Noraida from the Philippines dropped out of school before she was eight years old. At 13, she migrated abroad and became a domestic worker. Well treated by her employers, she would even travel home on holiday and provided much-needed financial support to her family.

She was not so lucky with her third employer. She worked day and night, but nothing seemed to please the lady of the house. Exploited and physically abused, Noraida eventually managed to escape to her home country – bruised and empty-handed.

Filipino migrant workers are reunited with their families following conflict in Lebanon in 2006. © IOM Photo/Angelo JacintoThe story of Noraida was retold by the Deputy Executive Director of the United Nations Population Fund, Purnima Mane, at a symposium on “Migration and Youth: Harnessing Opportunities for Development”, held recently at the United Nations in New York.  Migrant children who work are extremely vulnerable to abuse and exploitation, particularly as they are likely to be in an irregular situation in the country of employment, she explained. Participants in the symposium noted that protection of human rights was a prerequisite for the successful integration of young migrants.

An ever-growing number of young people are crossing national borders. Their motivation is an often complex mixture of the need for protection and the desire for opportunity due to unemployment, conflict and economic hardship. This increase in migration by young people has been fostered by the global explosion in communication technologies.

The United Nations estimates that 214 million people – three per cent of the world’s population – are now living outside their countries of origin. About 35 million of these are between the ages of 10 and 24.

A study released by the United Nations Human Rights office last September found that the migration of children is usually considered within the framework of the migration of adults, with the effect that the distinct vulnerabilities of children are disregarded by national migration laws.

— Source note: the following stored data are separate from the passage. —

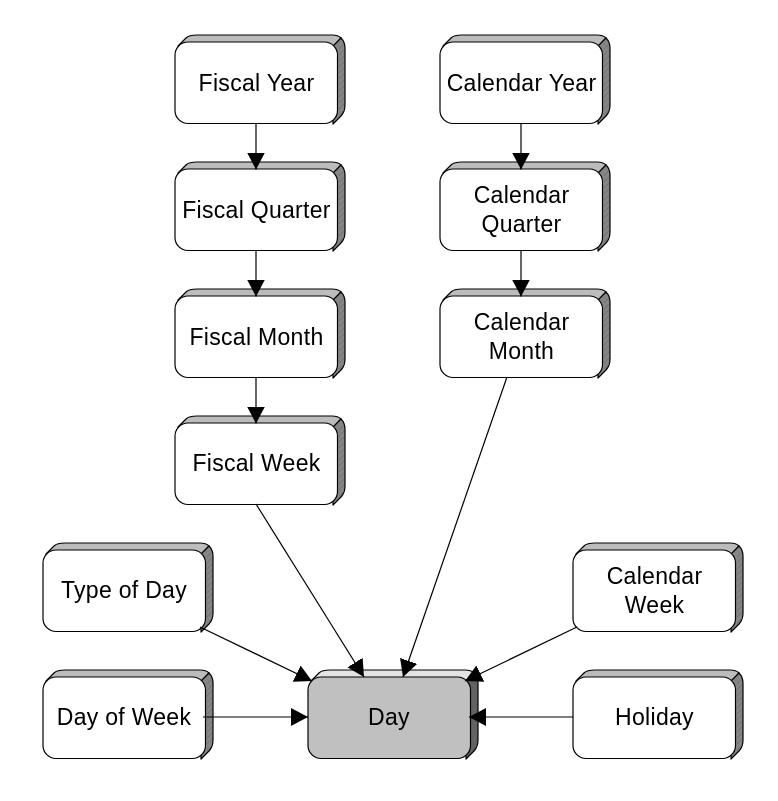
<!DOCTYPE html>
<html lang="en">
<head>
<meta charset="utf-8">
<title>Day hierarchy diagram</title>
<style>
:root {
  --paper: #fff;
  --ink: #000;
  --face: #fff;
  --top: #bcbcbc;
  --side: #858585;
  --hatch: #707070;
  --day-face: #c0c0c0;
  --day-top: #e4e4e4;
  --day-side: #626262;
}
* { box-sizing: border-box; }
html, body { margin: 0; background: var(--paper); }
.diagram {
  position: relative;
  width: 778px;
  height: 801px;
  overflow: hidden;
  background: var(--paper);
  color: var(--ink);
  font: 23px/29px "Liberation Sans", Arial, sans-serif;
  letter-spacing: .3px;
}
.node {
  position: absolute;
  left: var(--x);
  top: var(--y);
  width: 171px;
  height: 91px;
}
.box { position: absolute; inset: 0; overflow: visible; }
.label {
  position: absolute;
  left: 0;
  top: 8px;
  width: 163px;
  height: 80px;
  display: flex;
  align-items: center;
  justify-content: center;
  text-align: center;
  white-space: nowrap;
}
.face { fill: var(--face); }
.top { fill: var(--top); }
.side { fill: var(--side); }
.day {
  --face: var(--day-face);
  --top: var(--day-top);
  --side: var(--day-side);
  --hatch: var(--day-side);
}
.connectors { position: absolute; inset: 0; fill: none; stroke: var(--ink); stroke-width: 1.2; }
.defs { position: absolute; }
</style>
</head>
<body>
<main class="diagram">
  <svg class="defs" width="0" height="0" aria-hidden="true">
    <defs>
      <g id="raised-box" stroke="#000" stroke-width="1.2" stroke-linejoin="round">
        <path class="top" d="M3 11 L11 3 Q14 0 22 0 H157 Q163 0 166 3 L159 11 V20 H3 Z"/>
        <path class="side" d="M158 11 L166 3 Q170 7 170 13 V70 Q170 77 166 81 L158 89 Z"/>
        <path d="M164 14 l5 -5 M164 20 l5 -5 M164 26 l5 -5 M164 32 l5 -5 M164 38 l5 -5 M164 44 l5 -5 M164 50 l5 -5 M164 56 l5 -5 M164 62 l5 -5 M164 68 l5 -5 M164 74 l5 -5 M164 80 l5 -5" style="stroke:var(--hatch)" stroke-width="1"/>
        <rect class="face" x="0" y="7" width="162.5" height="81.5" rx="13"/>
      </g>
    </defs>
  </svg>

  <div class="node" style="--x:175px;--y:35px"><svg class="box" width="171" height="91" aria-hidden="true"><use href="#raised-box"/></svg><span class="label">Fiscal Year</span></div>
  <div class="node" style="--x:175px;--y:162px"><svg class="box" width="171" height="91" aria-hidden="true"><use href="#raised-box"/></svg><span class="label">Fiscal Quarter</span></div>
  <div class="node" style="--x:175px;--y:289px"><svg class="box" width="171" height="91" aria-hidden="true"><use href="#raised-box"/></svg><span class="label">Fiscal Month</span></div>
  <div class="node" style="--x:175px;--y:415.5px"><svg class="box" width="171" height="91" aria-hidden="true"><use href="#raised-box"/></svg><span class="label">Fiscal Week</span></div>

  <div class="node" style="--x:440px;--y:35px"><svg class="box" width="171" height="91" aria-hidden="true"><use href="#raised-box"/></svg><span class="label">Calendar Year</span></div>
  <div class="node" style="--x:440px;--y:162px"><svg class="box" width="171" height="91" aria-hidden="true"><use href="#raised-box"/></svg><span class="label">Calendar<br>Quarter</span></div>
  <div class="node" style="--x:440px;--y:289px"><svg class="box" width="171" height="91" aria-hidden="true"><use href="#raised-box"/></svg><span class="label">Calendar<br>Month</span></div>

  <div class="node" style="--x:42.5px;--y:542.5px"><svg class="box" width="171" height="91" aria-hidden="true"><use href="#raised-box"/></svg><span class="label">Type of Day</span></div>
  <div class="node" style="--x:42.5px;--y:669.5px"><svg class="box" width="171" height="91" aria-hidden="true"><use href="#raised-box"/></svg><span class="label">Day of Week</span></div>
  <div class="node" style="--x:573px;--y:542.5px"><svg class="box" width="171" height="91" aria-hidden="true"><use href="#raised-box"/></svg><span class="label">Calendar<br>Week</span></div>
  <div class="node" style="--x:573px;--y:669.5px"><svg class="box" width="171" height="91" aria-hidden="true"><use href="#raised-box"/></svg><span class="label">Holiday</span></div>

  <div class="node day" style="--x:307.5px;--y:669.5px"><svg class="box" width="171" height="91" aria-hidden="true"><use href="#raised-box"/></svg><span class="label">Day</span></div>

  <svg class="connectors" width="778" height="801" viewBox="0 0 778 801" aria-hidden="true">
    <defs>
      <marker id="arrowhead" markerUnits="userSpaceOnUse" markerWidth="18" markerHeight="18" refX="17" refY="9" orient="auto">
        <polygon points="0,0 17,9 0,18" fill="#000" stroke="none"/>
      </marker>
    </defs>
    <g marker-end="url(#arrowhead)">
      <path d="M256 123 V169.5"/>
      <path d="M256 250 V296.5"/>
      <path d="M256 377 V423.5"/>
      <path d="M521 123 V169.5"/>
      <path d="M521 250 V296.5"/>
      <path d="M256 504 L364 677"/>
      <path d="M507 377 L403 677"/>
      <path d="M200 627 L312 681"/>
      <path d="M577 627 L465 681"/>
      <path d="M203 717 H308"/>
      <path d="M573 717 H469"/>
    </g>
  </svg>
</main>
</body>
</html>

However, as pointed out at the symposium, migrant children have special needs and status.  “International law provides that all children affected by migration should be seen and protected as children first and foremost, rather than letting their migratory or other status, or indeed that of their parents, dictate their access to protection,” said Assistant Secretary-General for Human Rights, Ivan Šimonović.

“Young people have a higher propensity to take risks, migrate and adapt. Unfortunately, they are also more vulnerable to abuse and exploitation,” said the President of the United Nations General Assembly, Joseph Deiss.

“Irregular migrant children and youth can be prevented from gaining effective access to health care, including because of high costs or because they are reluctant to access health services due to fear of detection or deportation,” observed Šimonović. “Migrant children and their families can often be found living in substandard housing, whether because they cannot pay high rents, their legal status prevents them from renting legally or because they have joined diaspora communities that live in run-down and spatially segregated parts of the city.”

“Migrants in irregular situations are more vulnerable to abuse of their fundamental human rights, often being denied even the most basic labour protections, due process guarantees, personal security and access to health services,” said UNICEF’s Executive Director, Anthony Lake on behalf of the Global Migration Group, a collection of 14 UN entities, the World Bank and the International Organization for Migration. This Group organized the symposium which was followed by a General Assembly informal thematic debate on international migration and development. The General Assembly discussion focused on, among other things, how to safeguard the human rights of all migrants, and ensure their full social and economic integration in host countries.

20 May 2011